  3. Edit file /usr/local/etc/certmanage/main.json and add the following to the list
    {
        "domains": ["mysite.example.org"],
        "reload": [["/bin/systemctl", "reload", "nginx.service"]]
    }
    
  4. Get your certificate
    $ sudo /usr/local/sbin/certmanage
    Renewing certificate for mysite.example.org that will expire on 0001-01-01
    
    Saving debug log to /var/log/letsencrypt/letsencrypt.log
    Starting new HTTPS connection (1): acme-v01.api.letsencrypt.org
    Obtaining a new certificate
    Performing the following challenges:
    http-01 challenge for mysite.example.org
    Using the webroot path /var/www/acme-challenge for all unmatched domains.
    Waiting for verification...
    Cleaning up challenges
    Generating key (2048 bits): /etc/letsencrypt/keys/1764_key-certbot.pem
    Creating CSR: /etc/letsencrypt/csr/1764_csr-certbot.pem
    
    IMPORTANT NOTES:
     - Congratulations! Your certificate and chain have been saved at
       /etc/letsencrypt/live/mysite.example.org/fullchain.pem. Your cert
       will expire on 2019-03-11. To obtain a new or tweaked version of
       this certificate in the future, simply run certbot again. To
       non-interactively renew *all* of your certificates, run "certbot
       renew"
     - If you like Certbot, please consider supporting our work by:
    
       Donating to ISRG / Let's Encrypt:   https://letsencrypt.org/donate
       Donating to EFF:                    https://eff.org/donate-le
    
    Restarting services:
    systemctl reload nginx.service
    
  5. Uncomment the ssl related lines in /etc/nginx/sites-available/mysite.example.org and run
    $ sudo systemctl reload nginx.service
    

Fail2Ban

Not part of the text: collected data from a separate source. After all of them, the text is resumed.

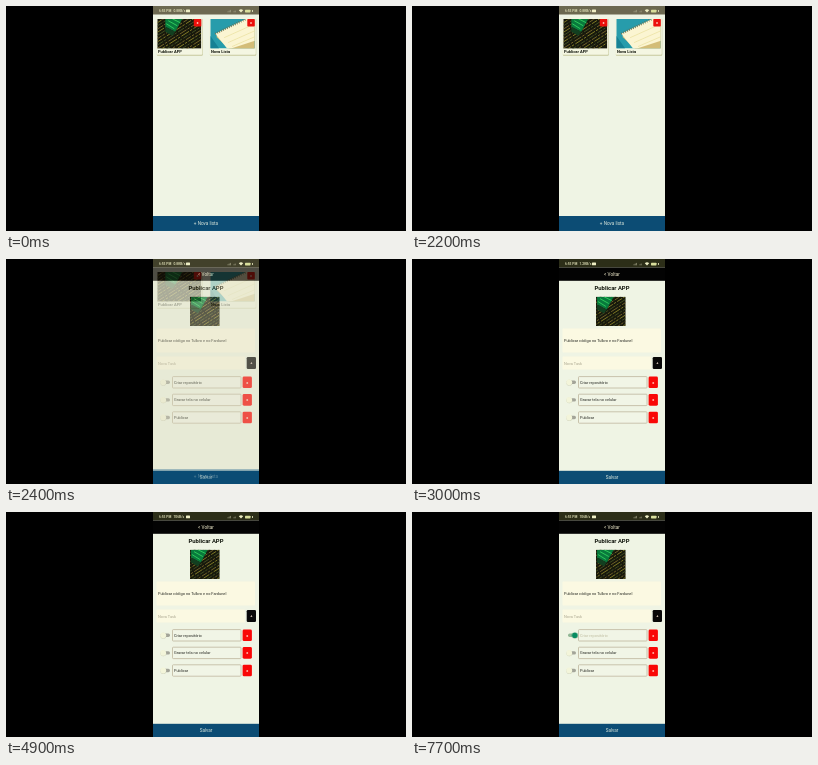
An HTML page for the animation above (8000 ms loop, 400 px wide and 225 px high).

```html
<!DOCTYPE html>
<html lang="pt">
<head>
<meta charset="utf-8">
<title>Lista de tarefas</title>
<style>
  html, body { margin: 0; width: 100%; height: 100%; overflow: hidden; background: #000; }
  svg { display: block; width: 100vw; height: 100vh; }
  text { font-family: Roboto, Arial, sans-serif; font-size: 3.9px; fill: #20221c; }
  .bold { font-weight: 700; fill: #11150c; }
  .mid { text-anchor: middle; }
  .page { fill: #eff4e4; }
  .field { fill: #fbf9e2; }
  .footer { fill: #0c4c74; }
  .bar { font-size: 4.65px; fill: #dce8dc; }
  .status text { font-size: 3.3px; font-weight: 500; fill: #eeeec4; }
  .mark { font-size: 4px; font-weight: 700; fill: #ffe9d8; }
</style>
</head>
<body>
<svg viewBox="0 0 400 225">
  <defs>
    <symbol id="code" viewBox="0 0 44 30" preserveAspectRatio="xMidYMid slice">
      <rect width="44" height="30" fill="#17180c"/>
      <g id="codeLines"></g>
    </symbol>
    <symbol id="notebook" viewBox="0 0 45 30" preserveAspectRatio="none">
      <rect width="45" height="30" fill="#279cab"/>
      <path d="M0 30V17L9 30z" fill="#168194"/>
      <path d="M6 18L20 31H45V2L38 0z" fill="#d3bd78"/>
      <path d="M5 15L36 0H45V22L21 30H17z" fill="#fbf5d2"/>
      <path d="M5 15L36 0" stroke="#70663e" stroke-width="2.4" stroke-dasharray=".7 1.5"/>
      <path d="M14 19L45 5M18 24L45 12M22 28L45 18" stroke="#eadf9c" stroke-width=".7"/>
    </symbol>
    <clipPath id="screen"><rect x="147" width="106" height="225"/></clipPath>
  </defs>

  <rect width="400" height="225" fill="#000"/>
  <g clip-path="url(#screen)">
    <g id="home">
      <rect class="page" x="147" width="106" height="225"/>
      <rect x="147" width="106" height="8.5" fill="#6c6850"/>
      <g id="cards"></g>
      <rect id="dim" x="147" y="8.5" width="106" height="202" fill="#8b6325" opacity="0"/>
      <rect class="footer" x="147" y="210" width="106" height="15"/>
      <text class="bar mid" x="200" y="219.3">+ Nova lista</text>
    </g>

    <g id="detail" opacity="0">
      <rect class="page" x="147" width="106" height="225"/>
      <rect x="147" width="106" height="8.5" fill="#2c2e18"/>
      <rect x="147" y="8.5" width="106" height="13.3" fill="#030303"/>
      <text class="bar mid" x="200" y="17" style="fill:#f2edcd">&lt; Voltar</text>
      <text class="bold mid" x="200" y="31.2" style="font-size:5.9px">Publicar APP</text>
      <use href="#code" x="184" y="37.7" width="29.5" height="29.3"/>
      <rect class="field" x="150.5" y="69.5" width="98.5" height="24" rx="1"/>
      <text x="152" y="83.2">Publicar código no Tulbro e no Fardunel</text>
      <rect class="field" x="150.5" y="97.5" width="88.5" height="13" rx="1"/>
      <text x="152" y="105.5" style="fill:#aaa68f">Nova Task</text>
      <rect x="240.7" y="98" width="9.3" height="12" rx="1.3" fill="#080808"/>
      <text class="mark mid" x="245.4" y="105.4">+</text>
      <g id="tasks"></g>
      <rect class="footer" x="147" y="211.8" width="106" height="13.2"/>
      <text class="bar mid" x="200" y="220.1">Salvar</text>
    </g>

    <g class="status">
      <text x="153" y="6.2">6:55 PM</text>
      <text id="rateA" x="167.5" y="6.2">0.8KB/s</text>
      <text id="rateB" x="167.5" y="6.2" opacity="0">1.2KB/s</text>
      <text id="rateC" x="167.5" y="6.2" opacity="0">706B/s</text>
      <rect x="180" y="3.6" width="4" height="2.7" rx=".5" fill="#eeeec4"/>
      <path d="M222 6.3v-1M223.2 6.3v-1.7M224.4 6.3v-2.4M228 6.3v-1M229.2 6.3v-1.7" stroke="#aaa88b" stroke-width=".7"/>
      <path d="M232.8 4.2q2.2-1.9 4.4 0L235 6.6z" fill="#eeeec4"/>
      <rect x="239" y="3.7" width="5.5" height="2.7" rx=".6" fill="#d9df9c"/>
      <path d="M246.5 4.2v1.6" stroke="#eeeec4"/>
    </g>
  </g>
</svg>
<script>
const LOOP = 8000;
const $ = id => document.getElementById(id);

// Slanted rows of code with a bright green block in one corner.
function codeLines() {
  let out = '';
  for (let i = 0; i < 16; i++) {
    const y = 4 + i * 3.2;
    const color = ['#8a8428', '#465324', '#7a6a2c'][i % 3];
    out += `<path d="M0 ${y}L44 ${y - 28}" stroke="${color}" stroke-width=".9" stroke-dasharray="${5 + i % 5} 1.2 2.5 1.6"/>`;
  }
  return out + `<path d="M8 0H25L18 13L8 8z" fill="#087a3c"/>
    <path d="M8 8L18 13L15 17L8 13z" fill="#123f20"/>
    <path d="M9 5l8 5M11 2l9 5M15 0l8 4" stroke="#2fc95c" stroke-width="1"/>`;
}

function card(x, title, photo, width) {
  return `<rect x="${x - .5}" y="12.7" width="${width + 2}" height="37" rx="1" fill="#c7c99d"/>
    <rect x="${x - 1}" y="12" width="${width + 2}" height="36.8" rx="1" fill="#f4f6e2"/>
    <use href="#${photo}" x="${x}" y="13" width="${width}" height="29.5"/>
    <rect x="${x + width - 7.5}" y="13" width="7.5" height="7.5" rx=".8" fill="#ec100c"/>
    <text class="mark mid" x="${x + width - 3.75}" y="18">x</text>
    <text class="bold" x="${x + .6}" y="46.8" style="font-size:4.05px">${title}</text>`;
}

function task(y, label, i) {
  return `<rect id="rail${i}" x="156" y="${y - 1.7}" width="8" height="3.4" rx="1.7" fill="#a3a498"/>
    <g id="knob${i}">
      <circle id="halo${i}" cx="157.2" cy="${y}" r="6" fill="#4c5046" opacity="0"/>
      <circle cx="157.3" cy="${y + .4}" r="2.9" fill="#c9ccb4"/>
      <circle id="thumb${i}" cx="157.2" cy="${y}" r="2.9" fill="#f3f5da"/>
    </g>
    <rect x="166.5" y="${y - 5.7}" width="68.5" height="11.4" rx=".8" fill="#f1f5e6" stroke="#b8ae94" stroke-width=".7"/>
    <text id="label${i}" x="168" y="${y + 1.4}">${label}</text>
    <rect x="236.6" y="${y - 5.8}" width="9.3" height="11.6" rx="1.4" fill="#f90706"/>
    <text class="mark mid" x="241.2" y="${y + 1.2}">x</text>`;
}

$('codeLines').innerHTML = codeLines();
$('cards').innerHTML = card(151.3, 'Publicar APP', 'code', 44) + card(204.3, 'Nova Lista', 'notebook', 44.5);
$('tasks').innerHTML = ['Criar repositório', 'Gravar tela no celular', 'Publicar']
  .map((label, i) => task(123.3 + i * 17.6, label, i)).join('');

// Each step is [milliseconds, value]; values hold until the next step.
function play(id, prop, steps) {
  const last = steps[steps.length - 1][1];
  const frames = [...steps, [LOOP, last]].map(([ms, value]) =>
    ({ offset: ms / LOOP, [prop]: value, easing: 'steps(1, end)' }));
  const motion = $(id).animate(frames, { duration: LOOP, iterations: Infinity });
  motion.startTime = document.timeline.currentTime || 0;
}

play('detail', 'opacity', [[0, 0], [2300, .13], [2400, .65], [2500, 1]]);
play('dim', 'opacity', [[0, 0], [2300, .2]]);
play('rateA', 'opacity', [[0, 1], [2500, 0]]);
play('rateB', 'opacity', [[0, 0], [2500, 1], [4300, 0]]);
play('rateC', 'opacity', [[0, 0], [4300, 1]]);

// The first switch is pressed, slides on, and its ripple fades.
play('halo0', 'opacity', [[0, 0], [6300, .3], [6400, .55], [6500, .7], [6600, .5], [6700, .3], [6800, .12], [6900, 0]]);
play('knob0', 'transform', [[0, 'none'], [6400, 'translateX(3.6px)'], [6500, 'translateX(5.6px)']]);
play('thumb0', 'fill', [[0, '#f3f5da'], [6400, '#078b61']]);
play('rail0', 'fill', [[0, '#a3a498'], [6400, '#91b795']]);
play('label0', 'fill', [[0, '#20221c'], [6400, '#bfbda0']]);
</script>
</body>
</html>
```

Webservers are usually a good target for hackers. A lot of them contain outdated, insecure and misconfigured software and if your server run languages like PHP, the attacker would be able to execute pretty much any action once he cracked your server.

Warning: The rules described here protect against generic attacks on your webserver. If you install some specific software that has it's own authentication (owncoud, roundcube...) you need to create rules for it.

nginx-http-auth

First rule is pretty simple simple. It protect against http authentication (the ugly popups asking your password before you enter the site).

Create file /etc/fail2ban/jail.d/nginx-http-auth.conf

[nginx-http-auth]
enabled = true
port    = http,https
logpath = /var/log/nginx/*error.log

nginx-botsearch

This rule match 404 errors when bots try to find unsecure software on your server. While it should generally work fine, you should check ban report to make sure you don't lock out legitimate users.

Create file /etc/fail2ban/jail.d/nginx-botsearch.conf

[nginx-botsearch]
enabled  = true
port     = http,https
logpath  = /var/log/nginx/*error.log
maxretry = 2